[EXERCISE GOAL]: Tell how many lines in the data below include the word "weight". The answer is the number only.

[DATA TO USE]:
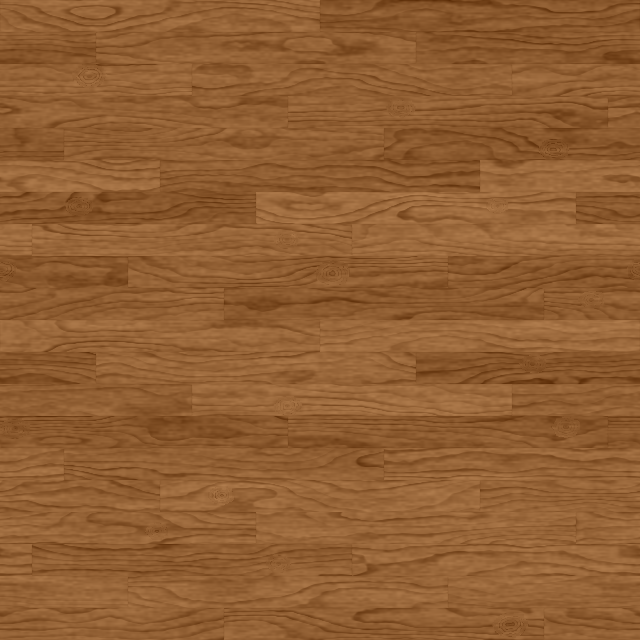
Give the GLSL for this texture, as a WebGL 2 fragment shader.

```glsl
#version 300 es
precision highp float;
// Wooden plank floor: 20 rows of 2 planks, each row shifted along by a fixed step.
// Growth lines are contours of a stretched noise field, bent into rings at knots;
// plank tone, broad streaks and fine fibres shift one value along a brown ramp.

uniform vec2 u_resolution;
out vec4 fragColor;

const float ROWS = 20.0;
const float PLANKS_PER_ROW = 2.0;
const float ROW_SHIFT = 0.15;            // joint offset per row, in canvas widths
const vec3 DARK_WOOD = vec3(0.46, 0.27, 0.11);
const vec3 LIGHT_WOOD = vec3(0.65, 0.45, 0.27);
const float BASE_TONE = 0.66;
const float PLANK_VARIATION = 0.48;
const float STREAK_STRENGTH = 0.36;
const float FIBRE_STRENGTH = 0.55;
const float LINE_STRENGTH = 0.75;
const float GROWTH_LINES = 3.2;          // lines across a straight-grained plank
const float KNOT_CHANCE = 0.38;
const float KNOT_RADIUS = 0.016;         // in canvas units
const float SEAM_WIDTH = 0.0011;
const float SEAM_STRENGTH = 0.16;

// Integer hash of a lattice cell, from 0 to 1
float hash(vec2 cell) {
    uvec2 q = uvec2(ivec2(floor(cell))) * uvec2(1597334677u, 3812015801u);
    uint n = (q.x ^ q.y) * 1597334677u;
    n = (n ^ (n >> 15)) * 2246822519u;
    n ^= n >> 13;
    return float(n >> 8) / 16777216.0;
}

// Smooth value noise
float noise(vec2 p) {
    vec2 cell = floor(p);
    vec2 f = fract(p);
    f = f * f * (3.0 - 2.0 * f);
    float low = mix(hash(cell), hash(cell + vec2(1, 0)), f.x);
    float high = mix(hash(cell + vec2(0, 1)), hash(cell + vec2(1, 1)), f.x);
    return mix(low, high, f.y);
}

// Growth height: slanted plane plus long waves, arches and a fine wobble
float growthField(vec2 p, vec2 seed) {
    float slope = seed.x < 50.0 ? -GROWTH_LINES : GROWTH_LINES;
    float g = slope * p.y + 20.0;
    g += 4.2 * noise(p * vec2(2.6, 1.3) + seed);
    g += 0.9 * noise(p * vec2(9.0, 2.8) + seed.yx);
    g += 0.14 * noise(p * vec2(48.0, 9.0) + seed);
    return g;
}

// Replaces the field by wavy oval rings around a knot; returns field and knot core
vec2 addKnot(float field, vec2 p, vec2 plankSize, vec2 id) {
    if (hash(id + 71.0) > KNOT_CHANCE) return vec2(field, 0.0);
    vec2 center = vec2(mix(0.08, 0.92, hash(id + 83.0)), mix(0.3, 0.7, hash(id + 97.0)));
    vec2 offset = (p - center) * plankSize;
    float radius = KNOT_RADIUS * mix(0.6, 1.1, hash(id + 109.0));
    float d = length(offset * vec2(0.72, 1.0)) / radius;
    d += 0.22 * (noise(offset * 160.0 + id * 9.0) - 0.5);
    float rings = floor(field) + 4.0 * d;
    float inside = 1.0 - smoothstep(0.75, 1.25, d);
    return vec2(mix(field, rings, inside), 1.0 - smoothstep(0.05, 0.35, d));
}

// Dark late wood: slow rise, quick fall, softened where lines crowd together
float growthLine(float field) {
    float f = fract(field);
    float line = smoothstep(0.48, 0.88, f) * (1.0 - smoothstep(0.88, 1.0, f));
    float crowding = min(fwidth(field), 1.0);
    return mix(line, 0.26, smoothstep(0.3, 0.8, crowding));
}

void main() {
    vec2 uv = gl_FragCoord.xy / u_resolution;
    float pixel = 1.0 / min(u_resolution.x, u_resolution.y);

    // Plank layout, rows counted from the top
    vec2 plankSize = 1.0 / vec2(PLANKS_PER_ROW, ROWS);
    float row = floor((1.0 - uv.y) * ROWS);
    float along = fract(uv.x - ROW_SHIFT * row) * PLANKS_PER_ROW;
    vec2 id = vec2(floor(along), row);
    vec2 p = vec2(fract(along), fract(uv.y * ROWS));
    vec2 seed = 100.0 * vec2(hash(id + 11.0), hash(id + 37.0));

    // Growth lines with uneven darkness
    vec2 knot = addKnot(growthField(p, seed), p, plankSize, id);
    float weight = mix(0.35, 1.0, hash(vec2(floor(knot.x), seed.y)));
    weight *= mix(0.45, 1.15, noise(p * vec2(5.0, 2.0) + seed + 19.0));
    float line = growthLine(knot.x) * weight;

    // Broad streaks and short fibres
    float streak = noise(p * vec2(3.0, 5.0) + seed + 53.0) - 0.5;
    float fibre = 0.6 * noise(p * vec2(34.0, 17.0) + seed)
                + 0.4 * noise(p * vec2(75.0, 12.0) + seed.yx) - 0.5;

    // Faint seam around each plank
    vec2 edge = min(p, 1.0 - p) * plankSize;
    float edgeDistance = min(edge.x, edge.y);
    float seam = 1.0 - smoothstep(0.0, max(SEAM_WIDTH, pixel), edgeDistance);

    float tone = BASE_TONE + PLANK_VARIATION * (hash(id + 5.0) - 0.5);
    tone += STREAK_STRENGTH * streak + FIBRE_STRENGTH * fibre;
    tone -= LINE_STRENGTH * line + 0.25 * knot.y + SEAM_STRENGTH * seam;
    fragColor = vec4(mix(DARK_WOOD, LIGHT_WOOD, clamp(tone, -0.6, 1.2)), 1.0);
}
```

[OUTPUT OF THE EXERCISE]: 3